- [Task details]: Locate the string "from" in the records below. Copy every line where it occurs.

- [Information given]:
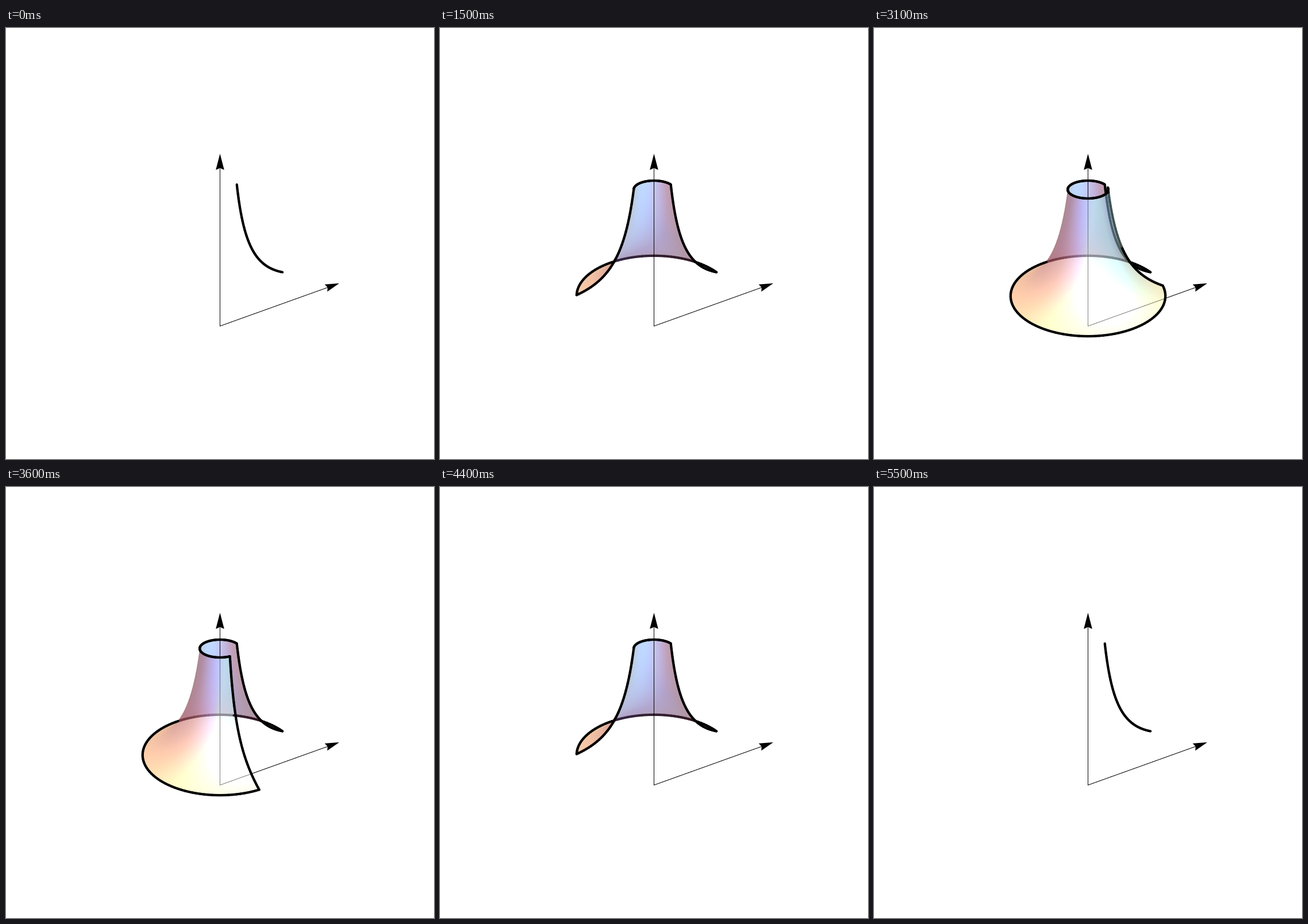
A matplotlib script for the animation above (6000 ms loop, 745 by 751 pixels).

```python
import numpy as np
import matplotlib.pyplot as plt
from matplotlib.animation import FuncAnimation
from matplotlib.collections import LineCollection
from matplotlib.patches import Polygon

W, H, DPI = 745, 751, 100
FRAMES, INTERVAL = 60, 100
LAST_STEP = 25

# Camera: u points right, v away from the viewer, z up
DIST, FOCAL, MID = 14.35, 1978.0, 1.24
TILT = np.radians(28.74)
S, C = np.sin(TILT), np.cos(TILT)
RIGHT = np.array([1.0, 0.0, 0.0])
UP = np.array([0.0, S, C])
FORWARD = np.array([0.0, C, -S])
EYE = np.array([0.0, 0.0, MID]) - DIST * FORWARD

# Surface z = 1 / (2r), swept from the azimuth START
R_IN, R_OUT = 0.25, 1.0
START = np.radians(33.4)
OPACITY, SHININESS = 0.5, 8
Z_LEN, R_LEN = 2.48, 2.0

AMBIENT = np.array([0.4, 0.2, 0.2])
LIGHTS = [  # colour, direction in screen space (right, up, towards viewer)
    ((0.0, 0.18, 0.5), (1.5, -0.5, 1.5)),
    ((0.18, 0.5, 0.18), (1.5, 1.5, 2.5)),
    ((0.5, 0.18, 0.0), (-0.5, 1.5, 1.5)),
    ((0.0, 0.0, 0.18), (-0.5, -0.5, 1.5)),
]

# Part of the stage that the surface can cover
X0, X1, Y0, Y1 = 230, 520, 255, 545
SUPER = 2
REACH, STEPS = 2.8, 64


def depth(p):
    return (p - EYE) @ FORWARD


def project(p):
    d = p - EYE
    scale = FOCAL / (d @ FORWARD)
    return np.stack([W / 2 + d @ RIGHT * scale, H / 2 - d @ UP * scale], axis=-1)


def field(p):
    return 2 * p[:, 2] * np.hypot(p[:, 0], p[:, 1]) - 1


def unit(v):
    v = np.asarray(v, dtype=float)
    return v / np.linalg.norm(v)


def lit_colour(p):
    r = np.hypot(p[:, 0], p[:, 1])
    n = np.stack([0.5 * p[:, 0] / r**3, 0.5 * p[:, 1] / r**3, np.ones_like(r)], axis=1)
    n /= np.linalg.norm(n, axis=1, keepdims=True)
    n[np.sum(n * (EYE - p), axis=1) < 0] *= -1
    screen = np.stack([n @ RIGHT, n @ UP, -(n @ FORWARD)], axis=1)
    rgb = np.tile(AMBIENT, (len(p), 1))
    for colour, direction in LIGHTS:
        to_light = unit(direction)
        halfway = unit(to_light + [0, 0, 1])
        diffuse = np.clip(screen @ to_light, 0, None)
        gloss = np.clip(screen @ halfway, 0, None) ** SHININESS
        rgb += np.outer(diffuse + gloss * (diffuse > 0), colour)
    return np.clip(rgb, 0, 1)


def cast(points):
    """March from points to the eye; list surface hits from far to near."""
    step = -(points - EYE) / depth(points)[:, None] * (REACH / STEPS)
    here, g_here = points, field(points)
    hits = []
    for _ in range(STEPS):
        ahead = here + step
        g_ahead = field(ahead)
        idx = np.flatnonzero((g_here > 0) != (g_ahead > 0))
        if len(idx):
            lo, hi = here[idx], ahead[idx]
            side = g_here[idx] > 0
            for _ in range(7):
                mid = (lo + hi) / 2
                same = ((field(mid) > 0) == side)[:, None]
                lo, hi = np.where(same, mid, lo), np.where(same, hi, mid)
            p = (lo + hi) / 2
            r = np.hypot(p[:, 0], p[:, 1])
            keep = (r >= R_IN) & (r <= R_OUT)
            if keep.any():
                p = p[keep]
                turn = (np.arctan2(p[:, 1], p[:, 0]) - START) % (2 * np.pi)
                hits.append((idx[keep], turn, lit_colour(p)))
        here, g_here = ahead, g_ahead
    return hits


def overlay(base, hits, sweep):
    for idx, turn, rgb in hits:
        on = turn <= sweep
        cells = idx[on]
        base[cells] = (1 - OPACITY) * base[cells] + OPACITY * rgb[on]
    return base


def pixel_hits():
    xs = np.arange(X0, X1, 1 / SUPER) + 0.5 / SUPER
    ys = np.arange(Y0, Y1, 1 / SUPER) + 0.5 / SUPER
    gx, gy = np.meshgrid((xs - W / 2) / FOCAL, (H / 2 - ys) / FOCAL)
    rays = np.outer(gx.ravel(), RIGHT) + np.outer(gy.ravel(), UP) + FORWARD
    return cast(EYE + (DIST + REACH / 2) * rays)


def surface_image(sweep):
    rows, cols = Y1 - Y0, X1 - X0
    rgb = overlay(np.ones((rows * cols * SUPER**2, 3)), HITS, sweep)
    return rgb.reshape(rows, SUPER, cols, SUPER, 3).mean(axis=(1, 3))


def polar(r, angle, z):
    r, angle, z = np.broadcast_arrays(r, angle, z)
    return np.stack([r * np.cos(angle), r * np.sin(angle), z], axis=-1)


def profile(turn):
    r = np.geomspace(R_IN, R_OUT, 41)
    return polar(r, START + turn, 0.5 / r)


def ring(r, sweep):
    count = int(np.ceil(sweep / 0.05)) + 1
    return polar(r, START + np.linspace(0, sweep, count), 0.5 / r)


def line_set(sweep):
    thin, thick = 1.0, 4.2
    along = np.linspace(0, 0.92, 41)
    paths = [
        (polar(0.0, 0.0, Z_LEN * along), thin),
        (polar(R_LEN * along, START, 0.0), thin),
        (profile(0), thick),
    ]
    if sweep > 0:
        paths += [(profile(sweep), thick),
                  (ring(R_IN, sweep), thick), (ring(R_OUT, sweep), thick)]
    ends = np.concatenate([np.stack([p[:-1], p[1:]], axis=1) for p, _ in paths])
    widths = np.concatenate([np.full(len(p) - 1, w) for p, w in paths])
    order = np.argsort(-depth(ends.mean(axis=1)))
    return ends[order], widths[order]


def arrow_head(tip, direction, length, half, notch):
    d = unit(direction)
    side = np.array([-d[1], d[0]]) * half
    base = tip - length * d
    return Polygon([tip, base + side, base + notch * d, base - side],
                   closed=True, facecolor="black", linewidth=0, zorder=3)


def sweep_at(step):
    return 0.05 + 0.2545 * (step - 1) if step > 0 else 0.0


def draw(i):
    step = int(np.clip(min(i - 4, FRAMES - 5 - i), 0, LAST_STEP))
    sweep = sweep_at(step)
    picture.set_data(surface_image(sweep))

    ends, widths = line_set(sweep)
    middle = ends.mean(axis=1)
    # Lift lines off the surface so that they do not hide behind themselves
    lifted = middle + 0.03 * (EYE - middle) / DIST
    colours = overlay(np.zeros((len(ends), 3)), cast(lifted), sweep)
    lines.set_segments(project(ends))
    lines.set_linewidths(widths * 72 / DPI)
    lines.set_color(colours)
    return picture, lines


HITS = pixel_hits()

fig = plt.figure(figsize=(W / DPI, H / DPI), dpi=DPI, facecolor="white")
ax = fig.add_axes([0, 0, 1, 1])
picture = ax.imshow(np.ones((Y1 - Y0, X1 - X0, 3)), extent=(X0, X1, Y1, Y0),
                    interpolation="nearest", aspect="auto", zorder=1)
lines = LineCollection([], capstyle="round", zorder=2)
lines.set_snap(False)
ax.add_collection(lines)

origin, z_tip, r_tip = project(np.array(
    [[0, 0, 0], [0, 0, Z_LEN], [R_LEN * np.cos(START), R_LEN * np.sin(START), 0]]))
ax.add_patch(arrow_head(z_tip, z_tip - origin, 28, 7.3, 3))
ax.add_patch(arrow_head(r_tip, r_tip - origin, 24.5, 6.7, 3))
ax.set_xlim(0, W)
ax.set_ylim(H, 0)
ax.axis("off")

anim = FuncAnimation(fig, draw, frames=FRAMES, interval=INTERVAL,
                     repeat=True, repeat_delay=0, blit=False)
plt.show()
```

- [Your response]:
from matplotlib.animation import FuncAnimation
from matplotlib.collections import LineCollection
from matplotlib.patches import Polygon
# Camera: u points right, v away from the viewer, z up
# Surface z = 1 / (2r), swept from the azimuth START
    """March from points to the eye; list surface hits from far to near."""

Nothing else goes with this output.